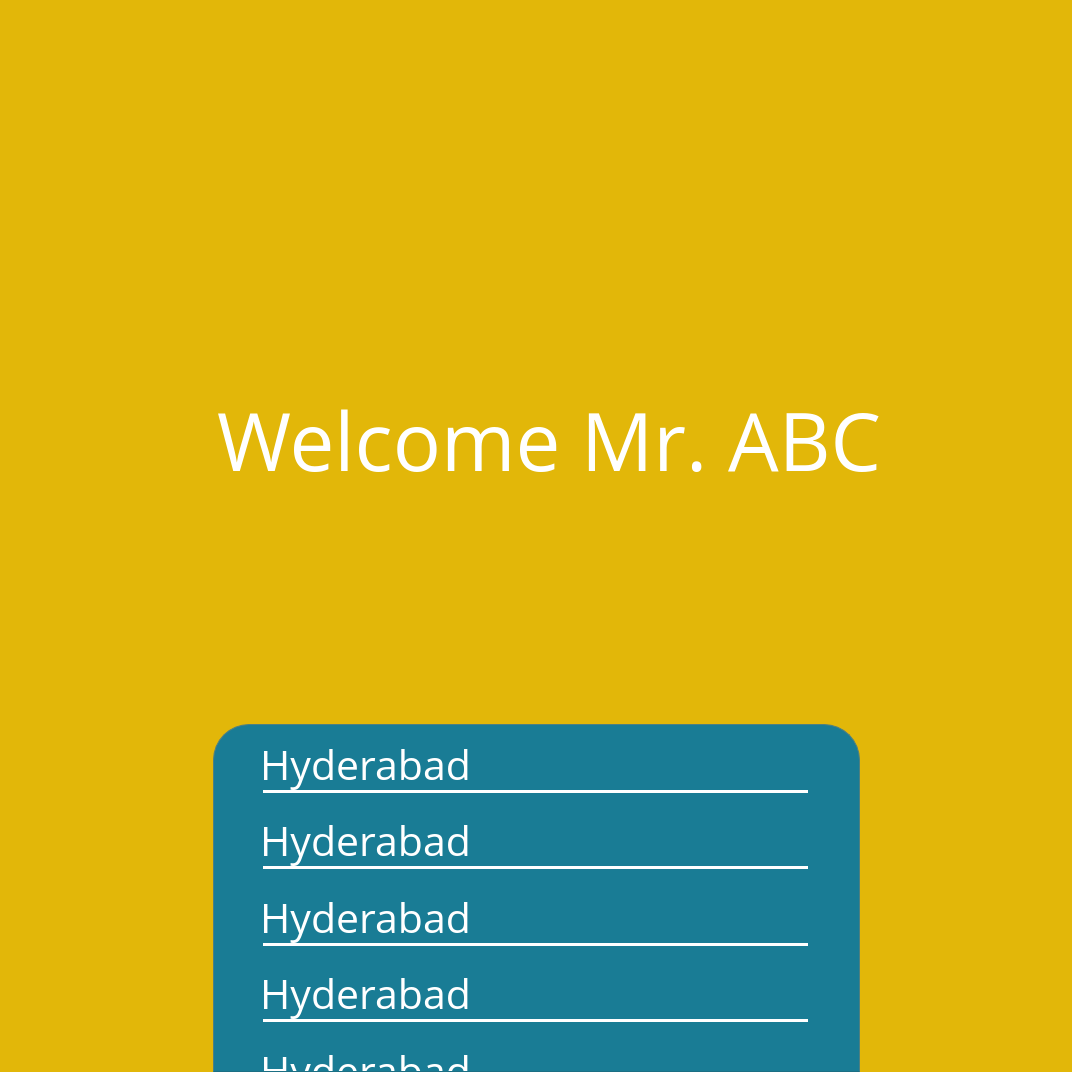
<!DOCTYPE html>
<html lang="en">
<head>
<meta charset="utf-8">
<title>Welcome</title>
<style>
:root {
  --background: #e2b709;
  --panel: #197c95;
  --panel-edge: #4f7f80;
  --panel-base: #1b6f84;
  --text: #ffffff;
}
* { box-sizing: border-box; margin: 0; padding: 0; }
html, body { width: 1072px; height: 1072px; overflow: hidden; }
body {
  background: var(--background);
  color: var(--text);
  font-family: "Open Sans", "Noto Sans", sans-serif;
}
.screen {
  display: flex;
  flex-direction: column;
  width: 1072px;
  height: 1072px;
  padding-top: 390px;
  overflow: hidden;
}
.greeting {
  flex: none;
  height: 100px;
  margin: 0 0 234px 217px;
  font-size: 80px;
  font-weight: 400;
  line-height: 100px;
  white-space: nowrap;
}
.city-panel {
  display: flex;
  flex-direction: column;
  flex: none;
  gap: 22.4px;
  width: 647px;
  height: 348px;
  margin-left: 213px;
  padding: 14px 51px 0 49px;
  background: var(--panel);
  border: 1px solid var(--panel-edge);
  border-bottom-color: var(--panel-base);
  border-radius: 36px 36px 0 0;
  list-style: none;
  overflow: hidden;
}
.city {
  flex: none;
  height: 54px;
  border-bottom: 3px solid var(--text);
  font-size: 41px;
  line-height: 50px;
  text-indent: -3px;
}
</style>
</head>
<body>
<main class="screen">
  <h1 class="greeting">Welcome Mr. ABC</h1>
  <ul class="city-panel">
    <li class="city">Hyderabad</li>
    <li class="city">Hyderabad</li>
    <li class="city">Hyderabad</li>
    <li class="city">Hyderabad</li>
    <li class="city">Hyderabad</li>
  </ul>
</main>
</body>
</html>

Action item:
Write every line above out again exactly; pictures do not belong in the copy.

Result of this task:
<!DOCTYPE html>
<html lang="en">
<head>
<meta charset="utf-8">
<title>Welcome</title>
<style>
:root {
  --background: #e2b709;
  --panel: #197c95;
  --panel-edge: #4f7f80;
  --panel-base: #1b6f84;
  --text: #ffffff;
}
* { box-sizing: border-box; margin: 0; padding: 0; }
html, body { width: 1072px; height: 1072px; overflow: hidden; }
body {
  background: var(--background);
  color: var(--text);
  font-family: "Open Sans", "Noto Sans", sans-serif;
}
.screen {
  display: flex;
  flex-direction: column;
  width: 1072px;
  height: 1072px;
  padding-top: 390px;
  overflow: hidden;
}
.greeting {
  flex: none;
  height: 100px;
  margin: 0 0 234px 217px;
  font-size: 80px;
  font-weight: 400;
  line-height: 100px;
  white-space: nowrap;
}
.city-panel {
  display: flex;
  flex-direction: column;
  flex: none;
  gap: 22.4px;
  width: 647px;
  height: 348px;
  margin-left: 213px;
  padding: 14px 51px 0 49px;
  background: var(--panel);
  border: 1px solid var(--panel-edge);
  border-bottom-color: var(--panel-base);
  border-radius: 36px 36px 0 0;
  list-style: none;
  overflow: hidden;
}
.city {
  flex: none;
  height: 54px;
  border-bottom: 3px solid var(--text);
  font-size: 41px;
  line-height: 50px;
  text-indent: -3px;
}
</style>
</head>
<body>
<main class="screen">
  <h1 class="greeting">Welcome Mr. ABC</h1>
  <ul class="city-panel">
    <li class="city">Hyderabad</li>
    <li class="city">Hyderabad</li>
    <li class="city">Hyderabad</li>
    <li class="city">Hyderabad</li>
    <li class="city">Hyderabad</li>
  </ul>
</main>
</body>
</html>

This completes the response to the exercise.